Goal of the exercise> Images excepted, the data below must be repeated exactly.

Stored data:

=== Begin Enclosure ===

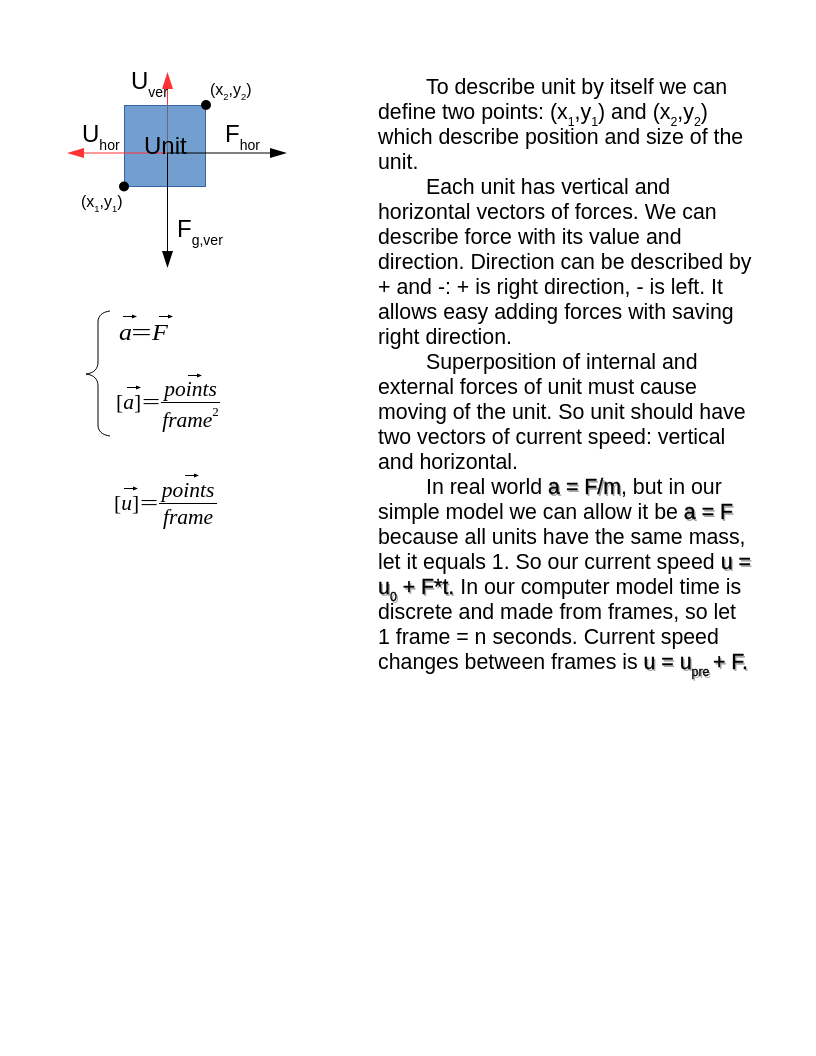
<!DOCTYPE html>
<html lang="en">
<head>
<meta charset="utf-8">
<title>Unit and forces</title>
<style>
:root {
  --ink: #000;
  --paper: #fff;
  --unit-fill: #729fcf;
  --unit-edge: #3465a4;
  --speed: #ff3333;
  --shadow: #a6a6a6;
}
* { box-sizing: border-box; margin: 0; padding: 0; }
body { width: 816px; height: 1056px; overflow: hidden; background: var(--paper); color: var(--ink); }
.page {
  position: relative;
  display: grid;
  grid-template-columns: 378px 1fr;
  width: 816px;
  height: 1056px;
  overflow: hidden;
}
.figures { position: relative; font-family: "Liberation Sans", Arial, sans-serif; }
.drawing { position: absolute; left: 0; top: 0; }
.label { position: absolute; font-size: 24px; line-height: 30px; white-space: nowrap; }
.label sub { font-size: 14px; top: 8px; }
.point { font-size: 16px; }
.point sub { font-size: 9.3px; top: 5px; }
sub, sup { position: relative; line-height: 0; vertical-align: baseline; }

.u-ver { left: 131px; top: 66px; }
.u-hor { left: 82px; top: 119px; }
.f-hor { left: 225px; top: 119px; }
.f-ver { left: 177px; top: 214px; }
.unit-name { left: 144px; top: 131px; }
.point-1 { left: 81px; top: 187px; }
.point-2 { left: 210px; top: 75px; }

.equation {
  position: absolute;
  display: flex;
  align-items: flex-start;
  font: 21.5px/26px "Liberation Serif", "Times New Roman", serif;
  white-space: nowrap;
}
.law { left: 119px; top: 319px; font-size: 24px; line-height: 26px; }
.acceleration { left: 116px; top: 376px; }
.speed { left: 114px; top: 477px; }
.law i { display: block; transform: scaleX(1.08); transform-origin: left; }
.law .equals { width: 21px; }
.quantity { width: 27px; margin-top: 13px; }
.equals { display: block; width: 16px; text-align: center; transform: scaleX(1.5); }
.acceleration .equals, .speed .equals { margin-top: 13px; }
.fraction { display: flex; flex-direction: column; margin-left: 2px; text-align: center; font-style: italic; }
.acceleration .fraction { width: 59px; }
.speed .fraction { width: 58px; }
.denominator { border-top: 1px solid var(--ink); }
.acceleration .denominator { line-height: 34px; }
.denominator sup { font-size: 13px; font-style: normal; top: -11px; }

.notes {
  padding-top: 75px;
  font: 21.33px/25px "Liberation Sans", Arial, sans-serif;
  white-space: nowrap;
}
.notes p { text-indent: 48px; }
.notes sub { font-size: 12.4px; top: 7px; }
.formula { text-shadow: 1.5px 1.5px 0 var(--shadow); -webkit-text-stroke: .3px var(--ink); }
</style>
</head>
<body>
<main class="page">
  <section class="figures">
    <svg class="drawing" width="378" height="560" viewBox="0 0 378 560" aria-hidden="true">
      <defs>
        <g id="vector-mark">
          <path d="M0 0H11" stroke="#000" fill="none"/>
          <path d="M14 0L9 -2V2Z"/>
        </g>
      </defs>
      <rect x="124.500" y="105.500" width="81" height="81" fill="#729fcf" stroke="#3465a4"/>
      <g class="current-speed">
        <path d="M167.500 153V105" stroke="#71647e"/>
        <path d="M167.500 105V86M167 153H82" stroke="#ff3333"/>
        <path d="M167.500 72L173 89H162ZM67 153L84 148V158Z" fill="#ff3333"/>
      </g>
      <g class="forces">
        <path d="M167.500 153V254M167 153H272" stroke="#000"/>
        <path d="M167.500 268L162 251H173ZM287 153L270 148V158Z"/>
      </g>
      <circle cx="124" cy="186.500" r="5"/>
      <circle cx="206" cy="105" r="5"/>
      <path class="brace" d="M110 311C102 312 98 316 98 322V362C98 369 94 373 86 374C94 375 98 379 98 386V425C98 431 102 435 110 436" fill="none" stroke="#000"/>
      <g class="vector-marks">
        <use href="#vector-mark" x="123" y="316.500"/>
        <use href="#vector-mark" x="159" y="316.500"/>
        <use href="#vector-mark" x="127" y="387.500"/>
        <use href="#vector-mark" x="188" y="375.500"/>
        <use href="#vector-mark" x="124" y="488.500"/>
        <use href="#vector-mark" x="185" y="475.500"/>
      </g>
    </svg>

    <span class="label u-ver">U<sub>ver</sub></span>
    <span class="label u-hor">U<sub>hor</sub></span>
    <span class="label f-hor">F<sub>hor</sub></span>
    <span class="label f-ver">F<sub>g,ver</sub></span>
    <span class="label unit-name">Unit</span>
    <span class="label point point-1">(x<sub>1</sub>,y<sub>1</sub>)</span>
    <span class="label point point-2">(x<sub>2</sub>,y<sub>2</sub>)</span>

    <div class="equation law"><i>a</i><span class="equals">=</span><i>F</i></div>
    <div class="equation acceleration">
      <span class="quantity">[<i>a</i>]</span>
      <span class="equals">=</span>
      <span class="fraction">
        <span class="numerator">points</span>
        <span class="denominator">frame<sup>2</sup></span>
      </span>
    </div>
    <div class="equation speed">
      <span class="quantity">[<i>u</i>]</span>
      <span class="equals">=</span>
      <span class="fraction">
        <span class="numerator">points</span>
        <span class="denominator">frame</span>
      </span>
    </div>
  </section>

  <article class="notes">
    <p>To describe unit by itself we can<br>
      define two points: (x<sub>1</sub>,y<sub>1</sub>) and (x<sub>2</sub>,y<sub>2</sub>)<br>
      which describe position and size of the<br>
      unit.</p>
    <p>Each unit has vertical and<br>
      horizontal vectors of forces. We can<br>
      describe force with its value and<br>
      direction. Direction can be described by<br>
      + and -: + is right direction, - is left. It<br>
      allows easy adding forces with saving<br>
      right direction.</p>
    <p>Superposition of internal and<br>
      external forces of unit must cause<br>
      moving of the unit. So unit should have<br>
      two vectors of current speed: vertical<br>
      and horizontal.</p>
    <p>In real world <span class="formula">a = F/m</span>, but in our<br>
      simple model we can allow it be <span class="formula">a = F</span><br>
      because all units have the same mass,<br>
      let it equals 1. So our current speed <span class="formula">u =<br>
      u<sub>0</sub> + F*t.</span> In our computer model time is<br>
      discrete and made from frames, so let<br>
      1 frame = n seconds. Current speed<br>
      changes between frames is <span class="formula">u = u<sub>pre </sub>+ F.</span></p>
  </article>
</main>
</body>
</html>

=== End Enclosure ===

Task response>
<!DOCTYPE html>
<html lang="en">
<head>
<meta charset="utf-8">
<title>Unit and forces</title>
<style>
:root {
  --ink: #000;
  --paper: #fff;
  --unit-fill: #729fcf;
  --unit-edge: #3465a4;
  --speed: #ff3333;
  --shadow: #a6a6a6;
}
* { box-sizing: border-box; margin: 0; padding: 0; }
body { width: 816px; height: 1056px; overflow: hidden; background: var(--paper); color: var(--ink); }
.page {
  position: relative;
  display: grid;
  grid-template-columns: 378px 1fr;
  width: 816px;
  height: 1056px;
  overflow: hidden;
}
.figures { position: relative; font-family: "Liberation Sans", Arial, sans-serif; }
.drawing { position: absolute; left: 0; top: 0; }
.label { position: absolute; font-size: 24px; line-height: 30px; white-space: nowrap; }
.label sub { font-size: 14px; top: 8px; }
.point { font-size: 16px; }
.point sub { font-size: 9.3px; top: 5px; }
sub, sup { position: relative; line-height: 0; vertical-align: baseline; }

.u-ver { left: 131px; top: 66px; }
.u-hor { left: 82px; top: 119px; }
.f-hor { left: 225px; top: 119px; }
.f-ver { left: 177px; top: 214px; }
.unit-name { left: 144px; top: 131px; }
.point-1 { left: 81px; top: 187px; }
.point-2 { left: 210px; top: 75px; }

.equation {
  position: absolute;
  display: flex;
  align-items: flex-start;
  font: 21.5px/26px "Liberation Serif", "Times New Roman", serif;
  white-space: nowrap;
}
.law { left: 119px; top: 319px; font-size: 24px; line-height: 26px; }
.acceleration { left: 116px; top: 376px; }
.speed { left: 114px; top: 477px; }
.law i { display: block; transform: scaleX(1.08); transform-origin: left; }
.law .equals { width: 21px; }
.quantity { width: 27px; margin-top: 13px; }
.equals { display: block; width: 16px; text-align: center; transform: scaleX(1.5); }
.acceleration .equals, .speed .equals { margin-top: 13px; }
.fraction { display: flex; flex-direction: column; margin-left: 2px; text-align: center; font-style: italic; }
.acceleration .fraction { width: 59px; }
.speed .fraction { width: 58px; }
.denominator { border-top: 1px solid var(--ink); }
.acceleration .denominator { line-height: 34px; }
.denominator sup { font-size: 13px; font-style: normal; top: -11px; }

.notes {
  padding-top: 75px;
  font: 21.33px/25px "Liberation Sans", Arial, sans-serif;
  white-space: nowrap;
}
.notes p { text-indent: 48px; }
.notes sub { font-size: 12.4px; top: 7px; }
.formula { text-shadow: 1.5px 1.5px 0 var(--shadow); -webkit-text-stroke: .3px var(--ink); }
</style>
</head>
<body>
<main class="page">
  <section class="figures">
    <svg class="drawing" width="378" height="560" viewBox="0 0 378 560" aria-hidden="true">
      <defs>
        <g id="vector-mark">
          <path d="M0 0H11" stroke="#000" fill="none"/>
          <path d="M14 0L9 -2V2Z"/>
        </g>
      </defs>
      <rect x="124.500" y="105.500" width="81" height="81" fill="#729fcf" stroke="#3465a4"/>
      <g class="current-speed">
        <path d="M167.500 153V105" stroke="#71647e"/>
        <path d="M167.500 105V86M167 153H82" stroke="#ff3333"/>
        <path d="M167.500 72L173 89H162ZM67 153L84 148V158Z" fill="#ff3333"/>
      </g>
      <g class="forces">
        <path d="M167.500 153V254M167 153H272" stroke="#000"/>
        <path d="M167.500 268L162 251H173ZM287 153L270 148V158Z"/>
      </g>
      <circle cx="124" cy="186.500" r="5"/>
      <circle cx="206" cy="105" r="5"/>
      <path class="brace" d="M110 311C102 312 98 316 98 322V362C98 369 94 373 86 374C94 375 98 379 98 386V425C98 431 102 435 110 436" fill="none" stroke="#000"/>
      <g class="vector-marks">
        <use href="#vector-mark" x="123" y="316.500"/>
        <use href="#vector-mark" x="159" y="316.500"/>
        <use href="#vector-mark" x="127" y="387.500"/>
        <use href="#vector-mark" x="188" y="375.500"/>
        <use href="#vector-mark" x="124" y="488.500"/>
        <use href="#vector-mark" x="185" y="475.500"/>
      </g>
    </svg>

    <span class="label u-ver">U<sub>ver</sub></span>
    <span class="label u-hor">U<sub>hor</sub></span>
    <span class="label f-hor">F<sub>hor</sub></span>
    <span class="label f-ver">F<sub>g,ver</sub></span>
    <span class="label unit-name">Unit</span>
    <span class="label point point-1">(x<sub>1</sub>,y<sub>1</sub>)</span>
    <span class="label point point-2">(x<sub>2</sub>,y<sub>2</sub>)</span>

    <div class="equation law"><i>a</i><span class="equals">=</span><i>F</i></div>
    <div class="equation acceleration">
      <span class="quantity">[<i>a</i>]</span>
      <span class="equals">=</span>
      <span class="fraction">
        <span class="numerator">points</span>
        <span class="denominator">frame<sup>2</sup></span>
      </span>
    </div>
    <div class="equation speed">
      <span class="quantity">[<i>u</i>]</span>
      <span class="equals">=</span>
      <span class="fraction">
        <span class="numerator">points</span>
        <span class="denominator">frame</span>
      </span>
    </div>
  </section>

  <article class="notes">
    <p>To describe unit by itself we can<br>
      define two points: (x<sub>1</sub>,y<sub>1</sub>) and (x<sub>2</sub>,y<sub>2</sub>)<br>
      which describe position and size of the<br>
      unit.</p>
    <p>Each unit has vertical and<br>
      horizontal vectors of forces. We can<br>
      describe force with its value and<br>
      direction. Direction can be described by<br>
      + and -: + is right direction, - is left. It<br>
      allows easy adding forces with saving<br>
      right direction.</p>
    <p>Superposition of internal and<br>
      external forces of unit must cause<br>
      moving of the unit. So unit should have<br>
      two vectors of current speed: vertical<br>
      and horizontal.</p>
    <p>In real world <span class="formula">a = F/m</span>, but in our<br>
      simple model we can allow it be <span class="formula">a = F</span><br>
      because all units have the same mass,<br>
      let it equals 1. So our current speed <span class="formula">u =<br>
      u<sub>0</sub> + F*t.</span> In our computer model time is<br>
      discrete and made from frames, so let<br>
      1 frame = n seconds. Current speed<br>
      changes between frames is <span class="formula">u = u<sub>pre </sub>+ F.</span></p>
  </article>
</main>
</body>
</html>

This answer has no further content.